18 JANUARY 1975, Page 1

The false case against the Market

It is rapidly becoming apparent that the principal argument of the pro-Marketeers in the forthcoming referendum on British membership of the EEC will be the supposed dreadful cost of withdrawal. At the same time, those who want us to stay in will seek to blur the issue of our loss 'of parliamentary sovereignty by suggesting that the nature of today's world is such that everybody must lose some sovereignty and that, in any event, we less lose sovereignty than share it under EEC arrangements. Both of these falsehoods must be scotched early in the argument; and they must be scotched particularly as they concern economics.

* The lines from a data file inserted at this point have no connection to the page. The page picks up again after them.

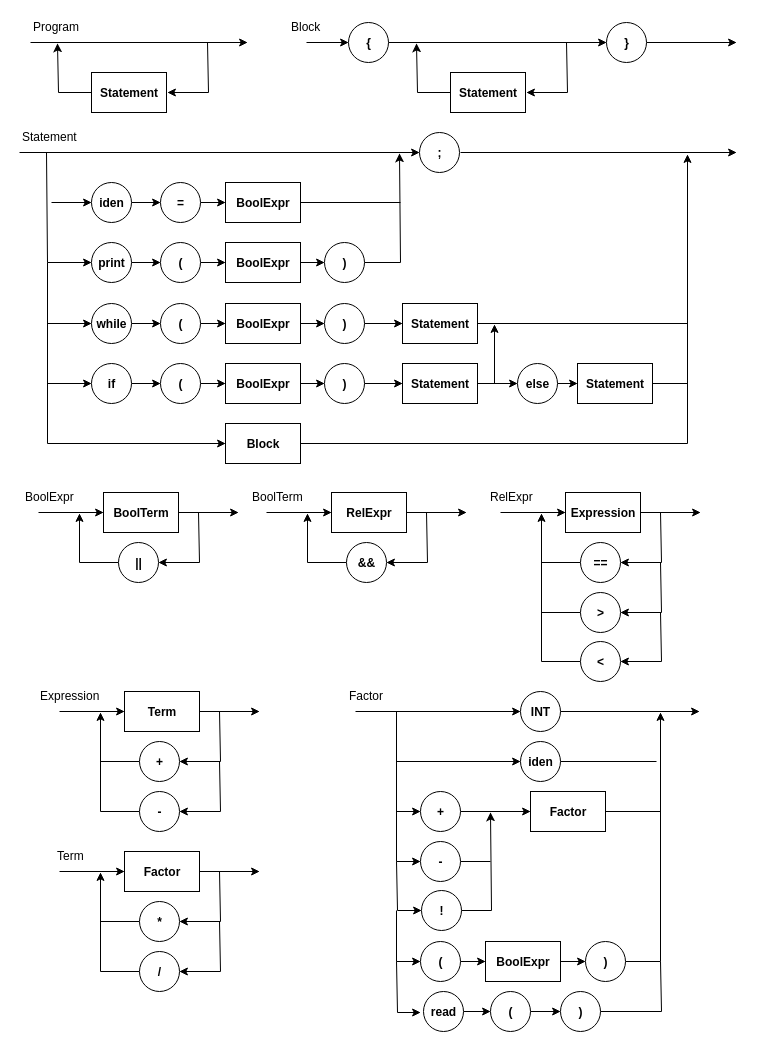
<!DOCTYPE html>
<html lang="en">
<head>
<meta charset="utf-8">
<title>Grammar syntax diagrams</title>
<style>
:root { --ink: #000; --paper: #fff; }
* { box-sizing: border-box; margin: 0; padding: 0; }
html, body { width: 758px; height: 1044px; overflow: hidden; background: var(--paper); }
main { position: relative; width: 758px; height: 1044px; color: var(--ink); font: 12px/14px "Liberation Sans", Arial, sans-serif; }
.tracks { position: absolute; left: 0; top: 0; fill: none; stroke: var(--ink); stroke-width: 1; }
.tracks .arrows path { marker-end: url(#arrow); }
h2 { position: absolute; font-size: 12px; font-weight: 400; line-height: 14px; white-space: nowrap; }
.rule, .token { position: absolute; display: flex; align-items: center; justify-content: center; height: 41px; border: 1px solid var(--ink); background: var(--paper); font-weight: 700; white-space: nowrap; }
.rule { width: 76px; }
.token { width: 41px; border-radius: 50%; }
</style>
</head>
<body>
<main>
<svg class="tracks" width="758" height="1044" viewBox="0 0 758 1044" aria-hidden="true">
  <defs>
    <marker id="arrow" markerUnits="userSpaceOnUse" markerWidth="10" markerHeight="10" refX="8" refY="5" orient="auto">
      <path d="M8 5L1 8.5L2.8 5L1 1.5Z" fill="#000" stroke="#000" style="marker-end:none"/>
    </marker>
    <g id="two-way-loop">
      <g class="arrows">
        <path d="M59 711H123"/><path d="M199 711H258"/>
        <path d="M219 711L220 761H180"/><path d="M219 761L220 811H180"/>
        <path d="M139 811H100V713"/>
      </g>
      <path d="M139 761H100"/>
    </g>
  </defs>
  <g transform="translate(.5 .5)">
    <g class="arrows" id="program-tracks">
      <path d="M30 42H246"/><path d="M207 42L208 92H168"/><path d="M91 92H58L57 44"/>
    </g>
    <g class="arrows" id="block-tracks">
      <path d="M306 42H347"/><path d="M388 42H605"/><path d="M646 42H735"/>
      <path d="M566 42L567 92H527"/><path d="M450 92H417L416 44"/>
    </g>
    <g id="statement-tracks">
      <g class="arrows">
        <path d="M19 152H418"/><path d="M460 152H735"/>
        <path d="M51 202H90"/><path d="M131 202H159"/><path d="M200 202H224"/>
        <path d="M46 152L47 262H90"/><path d="M131 262H159"/><path d="M200 262H224"/><path d="M300 262H323"/><path d="M364 262H400L399 154"/>
        <path d="M47 323H90"/><path d="M131 323H159"/><path d="M200 323H224"/><path d="M300 323H323"/><path d="M364 323H401"/>
        <path d="M47 383H90"/><path d="M131 383H159"/><path d="M200 383H224"/><path d="M300 383H323"/><path d="M364 383H401"/>
        <path d="M477 383H516"/><path d="M557 383H576"/><path d="M494 383V325"/>
        <path d="M47 262V443H224"/><path d="M300 443H687V155"/>
      </g>
      <path d="M300 202H400M477 323H687M652 383H687"/>
    </g>
    <g class="arrows" id="boolexpr-tracks">
      <path d="M38 512H102"/><path d="M178 512H237"/><path d="M198 512L199 562H159"/><path d="M118 562H79V514"/>
    </g>
    <g class="arrows" id="boolterm-tracks">
      <path d="M266 512H330"/><path d="M406 512H465"/><path d="M426 512L427 562H387"/><path d="M346 562H307V514"/>
    </g>
    <g id="relexpr-tracks">
      <g class="arrows">
        <path d="M500 512H564"/><path d="M640 512H699"/>
        <path d="M660 512L661 562H621"/><path d="M660 562L661 612H621"/><path d="M660 612L661 661H621"/>
        <path d="M580 661H541V514"/>
      </g>
      <path d="M580 562H541M580 612H541"/>
    </g>
    <use href="#two-way-loop"/>
    <use href="#two-way-loop" y="160"/>
    <g id="factor-tracks">
      <g class="arrows">
        <path d="M355 711H519"/><path d="M560 711H698"/>
        <path d="M396 761H519"/>
        <path d="M396 811H419"/><path d="M460 811H529"/>
        <path d="M396 711V861H419"/><path d="M396 861L397 910H420"/><path d="M461 910H491L490 813"/>
        <path d="M396 910V961H419"/><path d="M460 961H484"/><path d="M560 961H584"/>
        <path d="M396 961L397 1012H419"/><path d="M463 1011H489"/><path d="M530 1011H559"/>
        <path d="M600 1011H661L660 961V713"/>
      </g>
      <path d="M560 761H656M605 811H660M460 861H490M625 961H660"/>
    </g>
  </g>
</svg>

<section>
  <h2 style="left:33px;top:20px">Program</h2>
  <div class="rule" style="left:91px;top:72px">Statement</div>
</section>

<section>
  <h2 style="left:291px;top:20px">Block</h2>
  <div class="token" style="left:348px;top:22px">{</div>
  <div class="rule" style="left:450px;top:72px">Statement</div>
  <div class="token" style="left:606px;top:22px">}</div>
</section>

<section>
  <h2 style="left:22px;top:130px">Statement</h2>
  <div class="token" style="left:419px;top:132px">;</div>

  <div class="token" style="left:91px;top:182px">iden</div>
  <div class="token" style="left:160px;top:182px">=</div>
  <div class="rule" style="left:225px;top:182px">BoolExpr</div>

  <div class="token" style="left:91px;top:242px">print</div>
  <div class="token" style="left:160px;top:242px">(</div>
  <div class="rule" style="left:225px;top:242px">BoolExpr</div>
  <div class="token" style="left:324px;top:242px">)</div>

  <div class="token" style="left:91px;top:303px">while</div>
  <div class="token" style="left:160px;top:303px">(</div>
  <div class="rule" style="left:225px;top:303px">BoolExpr</div>
  <div class="token" style="left:324px;top:303px">)</div>
  <div class="rule" style="left:402px;top:303px">Statement</div>

  <div class="token" style="left:91px;top:363px">if</div>
  <div class="token" style="left:160px;top:363px">(</div>
  <div class="rule" style="left:225px;top:363px">BoolExpr</div>
  <div class="token" style="left:324px;top:363px">)</div>
  <div class="rule" style="left:402px;top:363px">Statement</div>
  <div class="token" style="left:517px;top:363px">else</div>
  <div class="rule" style="left:577px;top:363px">Statement</div>

  <div class="rule" style="left:225px;top:423px">Block</div>
</section>

<section>
  <h2 style="left:25px;top:490px">BoolExpr</h2>
  <div class="rule" style="left:103px;top:492px">BoolTerm</div>
  <div class="token" style="left:118px;top:542px">||</div>
</section>

<section>
  <h2 style="left:252px;top:490px">BoolTerm</h2>
  <div class="rule" style="left:331px;top:492px">RelExpr</div>
  <div class="token" style="left:346px;top:542px">&amp;&amp;</div>
</section>

<section>
  <h2 style="left:490px;top:490px">RelExpr</h2>
  <div class="rule" style="left:565px;top:492px">Expression</div>
  <div class="token" style="left:580px;top:542px">==</div>
  <div class="token" style="left:580px;top:592px">&gt;</div>
  <div class="token" style="left:580px;top:641px">&lt;</div>
</section>

<section>
  <h2 style="left:40px;top:689px">Expression</h2>
  <div class="rule" style="left:124px;top:691px">Term</div>
  <div class="token" style="left:139px;top:741px">+</div>
  <div class="token" style="left:139px;top:791px">-</div>
</section>

<section>
  <h2 style="left:57px;top:849px">Term</h2>
  <div class="rule" style="left:124px;top:851px">Factor</div>
  <div class="token" style="left:139px;top:901px">*</div>
  <div class="token" style="left:139px;top:951px">/</div>
</section>

<section>
  <h2 style="left:349px;top:689px">Factor</h2>
  <div class="token" style="left:520px;top:691px">INT</div>
  <div class="token" style="left:520px;top:741px">iden</div>

  <div class="token" style="left:420px;top:791px">+</div>
  <div class="token" style="left:420px;top:841px">-</div>
  <div class="token" style="left:421px;top:890px">!</div>
  <div class="rule" style="left:530px;top:791px">Factor</div>

  <div class="token" style="left:420px;top:941px">(</div>
  <div class="rule" style="left:485px;top:941px">BoolExpr</div>
  <div class="token" style="left:585px;top:941px">)</div>

  <div class="token" style="left:423px;top:991px">read</div>
  <div class="token" style="left:490px;top:991px">(</div>
  <div class="token" style="left:560px;top:991px">)</div>
</section>
</main>
</body>
</html>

If Britain were to withdraw from the EEC tomorrow it would not follow that we cease to trade with the continental powers. The Treaty of Brussels gave each of the signatory powers vastly more opportunity than existed before to penetrate one another's markets, and of that opportunity it was perfectly understandable that the stronger took most advantage. As we argued before entry, the economic centre of such a grouping as Mr Heath and his friends created was bound to shift towards the middle, towards Germany. Exit from the Community would not necessarily reverse that process, but it could halt it. But there would be no bills to pay, no, so to speak, hotel account to settle, no cheques to sign, at the moment of our exit. Nor would Germany or France, or any other of our European partners, cease to want to trade with us, nor us with them, Indeed, because the average British citizen is a more eager consumer of a greater variety of goods than his continental neighbour — British high streets form one of the most active markets in the world — our neighbours might well be more rather than less anxious to do business with us. Moreover, our own trade with Europe was expanding more rapidly before we entered the EEC than it has done since entry, and our drive for European markets has, because of the poor terms of the Treaty of Brussels, weakened rather than strengthened since entry. Such expansion of British exports which has been achieved has occurred in markets other than the European, and that is a fact which must not be lost sight of.

Britain must trade to live. But, as a trading nation we have had, for most of this century, a weakening industrial base. Most of the international agreements of an economic character into which we have entered have reduced rather than strengthened our economic power, and they have tended to deprive our governments of a whole range of economic weapons, from protection to intelligent subsidy, which are needed in the business of giving this country the best opportunity of economic survival in a hostile international environment. Once enmeshed in the great bureaucratic web of the EEC, with increasing numbers of quite frequently pettifogging regulations passing into British law without even the most cursory scrutiny by Parliament, the number and nature of the options available to British governments become steadily reduced. It is in this very material sense that our sovereignty has begun to vanish most certainly.

It is less the cost of leaving the EEC that ought to preoccupy us than the cost of staying in it. Few would doubt that Great Britain is in very serious trouble, economically and spiritually. The major question to be settled later this year is whether she is still willing to make the kind of effort that is needed to save herself, or whether she is determined to lie back and allow her future to be determined by the driftings of others. There is no mechanistic formula by Which Britain may recover health and prosperity, whether inside the Market or out of it. Once, however, we grasp the fact that membership of the EEC is not merely a costly affair in itself, but materially reduces our capacity to take the kind of decision we need to save ourselves, we will realise that it is not just meaningless but dangerous to attempt to create fear in the hearts of our people by raising the spectre of the non-existent cost of exit.